- _Dataset entries_
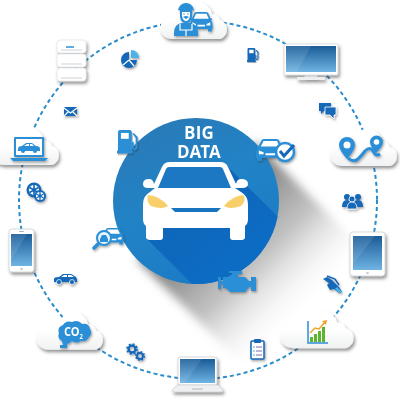
<!DOCTYPE html>
<html lang="en">
<head>
<meta charset="utf-8">
<title>Big Data for cars</title>
<style>
:root{--blue:#2b8fd6;--deep:#1268b8;--navy:#15568f;--sky:#4db2ea;--white:#fff;--lamp:#f9cf6b;--green:#5cb531;--line:#2a8ccb}
*{box-sizing:border-box}
html,body{margin:0;background:var(--white);overflow:hidden}
.infographic{position:relative;width:400px;height:400px;overflow:hidden;background:var(--white);font-family:"Open Sans","Noto Sans",sans-serif}
.art{position:absolute;left:0;top:0;width:400px;height:400px;display:block}
.title{position:absolute;left:139px;top:123px;width:120px;margin:0;text-align:center;color:var(--white);font-size:17px;line-height:19px;font-weight:700;letter-spacing:.2px}
.title span{display:block}
.gas{position:absolute;left:60px;top:322px;width:27px;margin:0;text-align:center;color:var(--white);font-size:13px;line-height:18px;font-weight:700;transform:scaleX(.85)}
.gas sub{font-size:7px;line-height:0;vertical-align:-3px}
.orbit{fill:none;stroke:var(--line);stroke-width:2;stroke-dasharray:4 3}
.cloud{fill:url(#paper);filter:url(#soft)}
.device{filter:url(#soft)}
.icon{fill:var(--blue);filter:url(#small)}
.mini{fill:var(--deep);filter:url(#small)}
.gap{fill:var(--white)}
.cut{fill:none;stroke:var(--white);stroke-width:1.2}
.stroke{fill:none;stroke:var(--blue)}
</style>
</head>
<body>
<main class="infographic">
<svg class="art" viewBox="0 0 400 400" role="img" aria-label="A car in a blue circle, ringed by devices, clouds and motoring icons">
<defs>
<linearGradient id="paper" x1="0" y1="0" x2="0" y2="1"><stop offset=".5" stop-color="#fff"/><stop offset="1" stop-color="#f0f1f2"/></linearGradient>
<linearGradient id="disc" x1="0" y1="0" x2=".5" y2="1"><stop offset="0" stop-color="#2c78b4"/><stop offset=".55" stop-color="#2183c6"/><stop offset="1" stop-color="#1c7bc6"/></linearGradient>
<linearGradient id="screen" x1="0" y1="0" x2="0" y2="1"><stop offset="0" stop-color="#1a5c98"/><stop offset="1" stop-color="#6fb4e2"/></linearGradient>
<linearGradient id="glass" x1="0" y1="0" x2="0" y2="1"><stop offset="0" stop-color="#1d71b5"/><stop offset="1" stop-color="#4aaee8"/></linearGradient>
<linearGradient id="cast" gradientUnits="userSpaceOnUse" x1="215" y1="220" x2="308" y2="313"><stop offset="0" stop-color="#777" stop-opacity=".9"/><stop offset=".45" stop-color="#999" stop-opacity=".6"/><stop offset="1" stop-color="#fff" stop-opacity="0"/></linearGradient>
<linearGradient id="carcast" gradientUnits="userSpaceOnUse" x1="195" y1="190" x2="250" y2="260"><stop offset="0" stop-color="#0f66b8"/><stop offset="1" stop-color="#0c6cc4"/></linearGradient>
<filter id="soft" x="-20%" y="-20%" width="150%" height="160%"><feDropShadow dx="1.5" dy="2.5" stdDeviation="1.6" flood-color="#333" flood-opacity=".5"/></filter>
<filter id="small" x="-20%" y="-20%" width="150%" height="160%"><feDropShadow dx="1" dy="1.5" stdDeviation=".8" flood-color="#333" flood-opacity=".45"/></filter>
<filter id="blur" x="-20%" y="-20%" width="140%" height="140%"><feGaussianBlur stdDeviation="5"/></filter>
<clipPath id="disc-edge"><circle cx="196" cy="201" r="83"/></clipPath>
<path id="cloud" d="M12 38a11 11 0 0 1-1-22a10 10 0 0 1 13-7a15 15 0 0 1 28 4a9 9 0 0 1 8 6a10 10 0 0 1 0 19z"/>
<g id="car-front">
<path d="M1 9q-1-2 2-2L6 1q1-1 3-1h12q2 0 3 1l3 6q3 0 2 2l-1 1q2 2 2 4v6h-1v3h-5v-3H6v3H1v-3H0v-6q0-2 2-4z"/>
<path class="gap" d="M8 2h14l3 6H5z"/>
<path class="gap" d="M3 12l5 2v2H3zM27 12l-5 2v2h5zM10 15h10v2H10z"/>
</g>
<g id="pump">
<path d="M1 2q0-2 2-2h10q2 0 2 2v19h1v3H0v-3h1z"/>
<path class="gap" d="M4 3h8v6H4z"/>
<path d="M15 12h2v6q1 2 2 0V8l-3-4 1-1 4 4v11q-2 5-6 1z"/>
</g>
<g id="gear">
<circle r="4.5" fill="none" stroke="#1268b8" stroke-width="3"/>
<circle r="6.5" fill="none" stroke="#1268b8" stroke-width="2.5" stroke-dasharray="2.6 2.5"/>
</g>
<g id="tyre"><circle r="7.5"/><circle class="gap" r="5"/><path fill="none" stroke="#1268b8" stroke-width="1.6" d="M0-5V5M-4.5-2.5l9 5M-4.5 2.5l9-5"/><circle r="1.8"/></g>
<g id="person"><circle cx="5" cy="3" r="3"/><path d="M0 13q0-7 5-7t5 7z"/></g>
<g id="server-unit"><rect width="29" height="13" rx="3" fill="#fff" stroke="#dfe2e5" stroke-width=".7"/><path stroke="#cdd3d8" d="M4 10h21"/></g>
</defs>

<g id="central-disc">
<path d="M256 142L365 251 246 368 137 260z" fill="url(#cast)" filter="url(#blur)"/>
<circle cx="196" cy="201" r="83" fill="url(#disc)"/>
<path clip-path="url(#disc-edge)" d="M224 163L300 239V300H208L146 238z" fill="url(#carcast)"/>
</g>

<circle class="orbit" cx="198" cy="200" r="179"/>

<g id="main-car">
<path fill="#fff" d="M146 238v-12q-3-2-3-7v-15q0-8 7-12l5-4h-7q-5 0-5-4 0-5 6-5 4 0 5 5l8-17q2-5 8-5h50q6 0 8 5l8 17q1-5 5-5 7 0 7 5 0 4-6 4h-7l6 4q7 4 7 12v15q0 5-3 7v12q-1 2-3 2h-9q-3 0-3-3v-9h-67v9q0 3-3 3h-10q-3 0-4-2z"/>
<path d="M169 167h51q2 0 3 2l8 19h-73l8-19q1-2 3-2z" fill="#1d78c3"/>
<path d="M148 195q12 1 20 11-6 4-17 0-5-4-3-11zM244 195q-12 1-20 11 6 4 17 0 5-4 3-11z" fill="var(--lamp)"/>
<path d="M171 208h50l-4 4h-42z" fill="#1973be"/>
</g>

<g id="service-cloud">
<use href="#cloud" class="cloud" x="160" y="1"/>
<g class="icon">
<use href="#car-front" transform="translate(190 12) scale(.75 .85)"/>
<path d="M174 33q0-9 8-10h8q8 1 8 10v3h-24z"/>
<path d="M180 11q0-7 6-7t6 7v6q-1 6-6 6t-6-6z"/>
<path class="gap" d="M182 12h8v4q-1 5-4 5t-4-5z"/>
<path d="M178 10q2-7 8-7t8 7q-8 2-16 0z"/>
<path d="M183 17q3-2 6 0l-3 2z"/>
<circle cx="184" cy="14" r=".7"/><circle cx="188" cy="14" r=".7"/>
<path class="cut" d="M180 24v6h12v-6M186 30v6"/>
</g>
</g>

<g id="server" class="device">
<use href="#server-unit" x="57" y="40"/><use href="#server-unit" x="57" y="54"/><use href="#server-unit" x="57" y="68"/>
<path d="M66 47h8" stroke="#2b8fd6" stroke-width="1.5"/>
</g>

<g id="pie-chart" class="mini">
<path d="M129 52a8 8 0 1 0 8 8h-8z"/>
<path d="M131 50a8 8 0 0 1 8 8h-8z" fill="#4db2ea"/>
<path class="cut" d="M129 60l-6 5M129 60l5 6"/>
</g>

<g id="monitor" class="device">
<path d="M306 73h10l2 6h-14z" fill="#d4d8db"/><rect x="297" y="77" width="28" height="3" rx="1" fill="#eceeef"/>
<rect x="284" y="44" width="54" height="31" rx="1" fill="#fff" stroke="#cbd0d4" stroke-width=".7"/>
<rect x="286" y="46" width="50" height="26" fill="url(#screen)"/>
<path d="M286 46h25l-14 26h-11z" fill="#fff" opacity=".1"/>
</g>

<use href="#pump" class="mini" transform="translate(247 48) scale(.55 .58)"/>

<g id="chat" class="mini">
<path d="M319 103h12v8h-7l-3 3v-3h-2z"/>
<path d="M325 107h11v8h-2v4l-4-4h-5z" stroke="#fff" stroke-width=".8"/>
</g>

<g id="route-cloud">
<use href="#cloud" class="cloud" x="330" y="128"/>
<g class="icon">
<path class="stroke" stroke-width="3" d="M348 158q5 5 10 1 4-4 7-8 5-5 8 0 3 6 7 3"/>
<path d="M347 159q-8-9-8-14a8 8 0 0 1 16 0q0 5-8 14zM376 153q-6-7-6-11a6.500 6.500 0 0 1 13 0q0 4-7 11z"/>
<circle class="gap" cx="347" cy="145" r="3.500"/><circle class="gap" cx="376.500" cy="142" r="2.800"/>
</g>
</g>

<g id="people" class="mini">
<use href="#person" x="342" y="194"/><use href="#person" x="353" y="194"/>
<use href="#person" x="347" y="196" stroke="#fff" stroke-width=".8"/>
</g>

<g id="tablet" class="device">
<rect x="350" y="232" width="35" height="44" rx="3" fill="#fff" stroke="#c5cacf" stroke-width=".7"/>
<rect x="353" y="236" width="29" height="34" fill="url(#screen)"/>
<path d="M353 236h22l-22 28z" fill="#fff" opacity=".1"/>
<circle cx="367.500" cy="273" r="1.300" fill="#c5cacf"/>
</g>

<g id="fuel-nozzle" class="mini">
<path d="M323 279l4-2 5 3 7 7 3 5-3 1-5-4-4 1-3-5 2-2z"/>
<path d="M337 287l5 5-3 1-4-4z" fill="#4db2ea"/>
<path d="M327 276l8 3 4 6" fill="none" stroke="#1268b8" stroke-width="1.500"/>
</g>

<g id="growth-cloud">
<use href="#cloud" class="cloud" transform="translate(280 309) scale(1.1 1.03)"/>
<path d="M308 321v22h20" fill="none" stroke="#2b8fd6" stroke-width="1.500"/>
<path d="M310 337h3v5h-3zM314 334h3v8h-3zM318 331h3v11h-3zM322 327h3v15h-3z" fill="var(--green)"/>
<path d="M310 333l5-5 4 1 6-7" fill="none" stroke="#f0a429" stroke-width="1.500"/>
<path d="M322 321l5-1-1 5z" fill="#f0a429"/>
</g>

<g id="clipboard" filter="url(#small)">
<rect x="251" y="341" width="13" height="18" rx="1" fill="#fff" stroke="#1268b8" stroke-width="1.500"/>
<rect x="254" y="339" width="7" height="4" rx="1" fill="#1268b8"/>
<path d="M256 347h6M256 351h6M256 355h6" stroke="#7d6da8"/><path d="M253 347h2M253 351h2M253 355h2" stroke="#4db2ea"/>
</g>

<g id="laptop" class="device">
<rect x="178" y="357" width="39" height="28" rx="2" fill="#fff" stroke="#c5cacf" stroke-width=".7"/>
<rect x="180" y="359" width="35" height="24" fill="url(#screen)"/>
<path d="M180 359h22l-17 24h-5z" fill="#fff" opacity=".1"/>
<path d="M177 385h41l5 5q0 2-2 2h-47q-2 0-2-2z" fill="#eef0f1" stroke="#c5cacf" stroke-width=".6"/>
<path d="M192 389h11" stroke="#b4babf"/>
</g>

<g id="gears" filter="url(#small)">
<use href="#gear" transform="translate(132 349) scale(.75)"/><use href="#gear" transform="translate(140 356) scale(.65)"/>
</g>

<g id="emission-cloud">
<use href="#cloud" class="cloud" transform="translate(36 311) scale(1 1.02)"/>
<path class="icon" d="M62 341q-5-3-3-8-2-6 4-8 3-5 9-3 6-3 10 2 7-1 8 5 3 4-1 8-2 5-8 4-5 3-9 0-3 3-5 3v4h-7v-3h3z"/>
</g>

<g id="side-car" class="mini">
<path d="M54 279q0-2 5-2l4-3h8l5 3q0 1 1 2v3H54z"/>
<path class="gap" d="M61 277l3-2h3v2zM68 275h3l3 2h-6z"/>
<circle cx="59" cy="282" r="2.500" stroke="#fff" stroke-width=".7"/><circle cx="72" cy="282" r="2.500" stroke="#fff" stroke-width=".7"/>
</g>

<g id="phone" class="device">
<rect x="9" y="229" width="25" height="43" rx="3" fill="#fff" stroke="#c5cacf" stroke-width=".7"/>
<rect x="11" y="234" width="21" height="32" fill="url(#screen)"/>
<path d="M11 234h16l-16 26z" fill="#fff" opacity=".1"/>
<path d="M19 231.500h5" stroke="#b4babf"/><circle cx="21.500" cy="269" r="1.300" fill="#c5cacf"/>
</g>

<g id="tyres" class="mini"><use href="#tyre" x="34" y="190"/><use href="#tyre" transform="translate(40 196) scale(.8)"/></g>

<g id="diagnostics-cloud">
<use href="#cloud" class="cloud" transform="translate(-8 127)"/>
<g class="icon">
<rect x="14" y="137" width="30" height="20" rx="1"/><rect class="gap" x="16" y="139" width="26" height="16"/>
<path d="M10 158h38l-3 3H13z"/>
<path d="M18 149q0-3 4-3l4-3h6l4 3q4 0 4 3v2H18z"/>
<path class="gap" d="M24 146l3-2h2v2zM30 144h2l2 2h-4z"/>
<circle cx="23" cy="151" r="2"/><circle cx="35" cy="151" r="2"/>
</g>
</g>

<g id="mail" class="mini"><rect x="64" y="107" width="13" height="9" rx="1"/><path class="cut" d="M64 108l6.500 5 6.500-5M64 116l5-5M77 116l-5-5"/></g>

<use href="#pump" class="icon" transform="translate(117 130) scale(.98)"/>

<g id="car-check" class="icon">
<use href="#car-front" transform="translate(256 139) scale(.95)"/>
<circle cx="285" cy="152" r="9" fill="#fff" stroke="#2b8fd6" stroke-width="2.500"/>
<path d="M280 151l4 5 10-11" fill="none" stroke="#1268b8" stroke-width="3"/>
</g>

<g id="car-search" class="icon">
<use href="#car-front" transform="translate(102 228) scale(.72)"/>
<path d="M99 243l-5 5" stroke="#2b8fd6" stroke-width="3.500" stroke-linecap="round"/>
<circle cx="104" cy="238" r="7" fill="#e7f4fc" stroke="#2b8fd6" stroke-width="2"/>
<path d="M100 239l2-4h4l2 4v3h-8z"/>
</g>

<path id="engine" class="icon" d="M229 271h13v3h-4v3h7l4 4h2v-4h5v14h-5v-4h-2l-4 5h-15l-4-4h-3v-4h-2v5h-3v-12h3v4h2v-4h5l4-3v-1h-3z"/>
</svg>
<h1 class="title"><span>BIG</span><span>DATA</span></h1>
<p class="gas">CO<sub>2</sub></p>
</main>
</body>
</html>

- _TASK DESCRIPTION_
From the data above, how many lines contain the word "disc"? Give the number alone.

- _RESULT OF THE TASK_
5